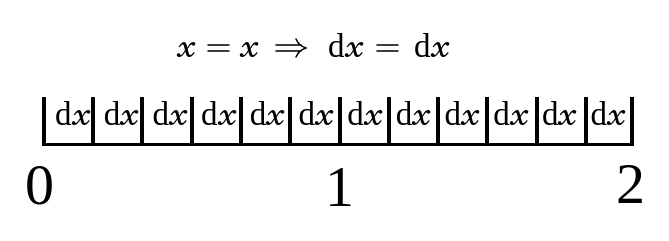
<!DOCTYPE html>
<html lang="en">
<head>
<meta charset="utf-8">
<title>Dividing an interval into dx</title>
<style>
:root { --paper: #fff; --ink: #000; }
* { box-sizing: border-box; margin: 0; padding: 0; }
body { background: var(--paper); overflow: hidden; }
.figure {
  position: relative; width: 669px; height: 241px; overflow: hidden;
  background: var(--paper); color: var(--ink);
  font: 33px/34px "Liberation Serif", serif;
}
.figure i {
  display: inline-block; margin-left: 1px;
  font: italic 32px/0 "TeX Gyre Schola", serif;
  transform: scaleX(1.15); transform-origin: left;
}
.formula {
  position: absolute; left: 177px; top: 29px; height: 34px;
  display: grid; grid-template-columns: 30px 33px 35px 53px 48px 38px 40px;
  white-space: nowrap;
}
.formula svg { display: block; height: 34px; }
.sign { fill: none; stroke: var(--ink); stroke-width: 1.5; stroke-linecap: round; }
.ruler { position: absolute; left: 0; top: 0; }
.ruler path { fill: none; stroke: var(--ink); }
.steps {
  position: absolute; left: 55px; top: 97px;
  display: grid; grid-template-columns: repeat(12, 48.7px);
  list-style: none; white-space: nowrap;
}
.scale {
  position: absolute; left: 25px; top: 154px;
  display: grid; grid-template-columns: 300px 291px 29px;
  font-size: 58px; line-height: 60px;
}
.zero { padding-top: 1px; }
.one { padding-top: 3px; }
</style>
</head>
<body>
<main class="figure">
  <p class="formula">
    <span><i>x</i></span>
    <svg width="23" role="img" aria-label="equals"><path id="equals" class="sign" d="M1 16H22M1 22H22"/></svg>
    <span><i>x</i></span>
    <svg width="32" role="img" aria-label="implies"><path class="sign" d="M1 16H26M1 22H26M21 10Q24 17 31 19Q24 21 21 28"/></svg>
    <span>d<i>x</i></span>
    <svg width="23" role="img" aria-label="equals"><use href="#equals"/></svg>
    <span>d<i>x</i></span>
  </p>

  <svg class="ruler" width="669" height="241" aria-hidden="true">
    <path stroke-width="3" d="M42 144.5H634"/>
    <path stroke-width="4" d="M44 97V146M93 97V146M142 97V146M192 97V146M241 97V146M290 97V146M340 97V146M389 97V146M438 97V146M487 97V146M537 97V146M586 97V146M632 97V146"/>
  </svg>

  <ul class="steps">
    <li>d<i>x</i></li>
    <li>d<i>x</i></li>
    <li>d<i>x</i></li>
    <li>d<i>x</i></li>
    <li>d<i>x</i></li>
    <li>d<i>x</i></li>
    <li>d<i>x</i></li>
    <li>d<i>x</i></li>
    <li>d<i>x</i></li>
    <li>d<i>x</i></li>
    <li>d<i>x</i></li>
    <li>d<i>x</i></li>
  </ul>

  <div class="scale">
    <span class="zero">0</span>
    <span class="one">1</span>
    <span class="two">2</span>
  </div>
</main>
</body>
</html>
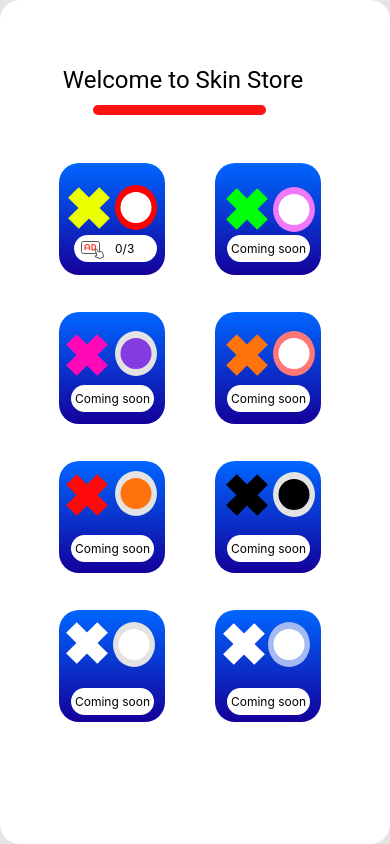
<!DOCTYPE html>
<html lang="en">
<head>
<meta charset="utf-8">
<title>Skin Store</title>
<style>
  :root {
    --backdrop: #e5e5e5;
    --surface: #ffffff;
    --ink: #000000;
    --accent: #ff1212;
    --card-top: #0066ff;
    --card-bottom: #14009a;
    --ring-grey: #e3e3e3;
  }
  * { box-sizing: border-box; margin: 0; padding: 0; }
  html, body { width: 390px; height: 844px; overflow: hidden; background: var(--backdrop); }
  .screen {
    width: 390px; height: 844px; padding: 64px 59px 0;
    background: var(--surface); border-radius: 20px; overflow: hidden;
    color: var(--ink);
  }
  .header { width: 248px; height: 99px; display: flex; flex-direction: column; align-items: center; }
  .title { font: 400 24px/32px Roboto, sans-serif; white-space: nowrap; }
  .underline { width: 173px; height: 10px; margin: 9px 0 0 -7px; border-radius: 5px; background: var(--accent); }
  .skins { display: grid; grid-template-columns: 106px 106px; grid-auto-rows: 112px; gap: 37px 50px; list-style: none; }
  .skin {
    display: grid; border-radius: 20px; overflow: hidden;
    background: linear-gradient(var(--card-top), var(--card-bottom));
  }
  .skin > * { grid-area: 1 / 1; }
  .marks { width: 106px; height: 112px; display: block; }
  .cross { fill: var(--x); }
  .ring { fill: var(--ring); }
  .core { fill: var(--core); }
  .status {
    width: 83px; height: 27px; margin: var(--drop, 72px) 0 0 12px;
    display: flex; align-items: center; justify-content: center;
    border-radius: 14px; background: var(--surface);
    font: 400 12px/15px Inter, sans-serif; white-space: nowrap;
  }
  .status.ads { margin-left: 15px; justify-content: flex-start; padding-left: 6px; gap: 10px; }
  .ad-icon { width: 25px; height: 20px; flex: none; margin-top: 3px; }
</style>
</head>
<body>
<svg width="0" height="0" style="position:absolute" aria-hidden="true">
  <defs>
    <g id="cross" transform="rotate(45)">
      <rect x="-22" y="-7.5" width="44" height="15"/>
      <rect x="-7.5" y="-22" width="15" height="44"/>
    </g>
    <ellipse id="ring" rx="21" ry="22.5"/>
    <circle id="core" r="15.5"/>
  </defs>
</svg>
<main class="screen">
  <header class="header">
    <h1 class="title">Welcome to Skin Store</h1>
    <div class="underline"></div>
  </header>
  <ul class="skins">
    <li class="skin" style="--x:#ecff00;--ring:#ff0000;--core:#ffffff">
      <svg class="marks" viewBox="0 0 106 112" aria-hidden="true">
        <use class="cross" href="#cross" x="0" y="0" transform="translate(30 45)"/>
        <use class="ring" href="#ring" x="77" y="44.5"/>
        <use class="core" href="#core" x="77" y="44.5"/>
      </svg>
      <p class="status ads">
        <svg class="ad-icon" viewBox="0 0 25 20" fill="none" aria-label="Watch ad" role="img">
          <rect x="1.5" y="1.5" width="18" height="12" rx="2" stroke="#555555"/>
          <path d="M5 10V6L6.5 4.5H8L9.500 6V10M5 8H9.500M12 4.500H14L15.500 6V8.500L14 10H12Z" stroke="#ff3b30" stroke-width="1.200"/>
          <path d="M15 9.500Q16 8.500 17 9.500L18.500 12L21 11.500Q23 12 23 14L23.500 17L20 18.500L15.500 17Q14 15.500 17 15.500Z" fill="#ffffff" stroke="#555555"/>
        </svg>
        <span>0/3</span>
      </p>
    </li>
    <li class="skin" style="--x:#00ff0a;--ring:#f078fb;--core:#ffffff">
      <svg class="marks" viewBox="0 0 106 112" aria-hidden="true">
        <use class="cross" href="#cross" transform="translate(32 46)"/>
        <use class="ring" href="#ring" x="79" y="46.5"/>
        <use class="core" href="#core" x="79" y="46.5"/>
      </svg>
      <p class="status">Coming soon</p>
    </li>
    <li class="skin" style="--x:#ff08b8;--ring:var(--ring-grey);--core:#843be0;--drop:73px">
      <svg class="marks" viewBox="0 0 106 112" aria-hidden="true">
        <use class="cross" href="#cross" transform="translate(28 43)"/>
        <use class="ring" href="#ring" x="77" y="41.5"/>
        <use class="core" href="#core" x="77" y="41.5"/>
      </svg>
      <p class="status">Coming soon</p>
    </li>
    <li class="skin" style="--x:#ff730d;--ring:#ff7878;--core:#ffffff;--drop:73px">
      <svg class="marks" viewBox="0 0 106 112" aria-hidden="true">
        <use class="cross" href="#cross" transform="translate(32 43)"/>
        <use class="ring" href="#ring" x="79" y="41.5"/>
        <use class="core" href="#core" x="79" y="41.5"/>
      </svg>
      <p class="status">Coming soon</p>
    </li>
    <li class="skin" style="--x:#ff0a0a;--ring:var(--ring-grey);--core:#ff730d;--drop:74px">
      <svg class="marks" viewBox="0 0 106 112" aria-hidden="true">
        <use class="cross" href="#cross" transform="translate(28 34)"/>
        <use class="ring" href="#ring" x="77" y="32.5"/>
        <use class="core" href="#core" x="77" y="32.5"/>
      </svg>
      <p class="status">Coming soon</p>
    </li>
    <li class="skin" style="--x:#000000;--ring:var(--ring-grey);--core:#000000;--drop:74px">
      <svg class="marks" viewBox="0 0 106 112" aria-hidden="true">
        <use class="cross" href="#cross" transform="translate(32 34)"/>
        <use class="ring" href="#ring" x="79" y="33.5"/>
        <use class="core" href="#core" x="79" y="33.5"/>
      </svg>
      <p class="status">Coming soon</p>
    </li>
    <li class="skin" style="--x:#ffffff;--ring:var(--ring-grey);--core:#ffffff;--drop:78px">
      <svg class="marks" viewBox="0 0 106 112" aria-hidden="true">
        <use class="cross" href="#cross" transform="translate(28 33)"/>
        <use class="ring" href="#ring" x="75" y="34.5"/>
        <use class="core" href="#core" x="75" y="34.5"/>
      </svg>
      <p class="status">Coming soon</p>
    </li>
    <li class="skin" style="--x:#ffffff;--ring:#a5baf3;--core:#ffffff;--drop:78px">
      <svg class="marks" viewBox="0 0 106 112" aria-hidden="true">
        <use class="cross" href="#cross" transform="translate(29 34)"/>
        <use class="ring" href="#ring" x="74" y="34.5"/>
        <use class="core" href="#core" x="74" y="34.5"/>
      </svg>
      <p class="status">Coming soon</p>
    </li>
  </ul>
</main>
</body>
</html>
────────────────────────────────────────
* Task brief *
Provide the number of lines in the entries above on which the string "cross" is found, and no other text.

* Result *
10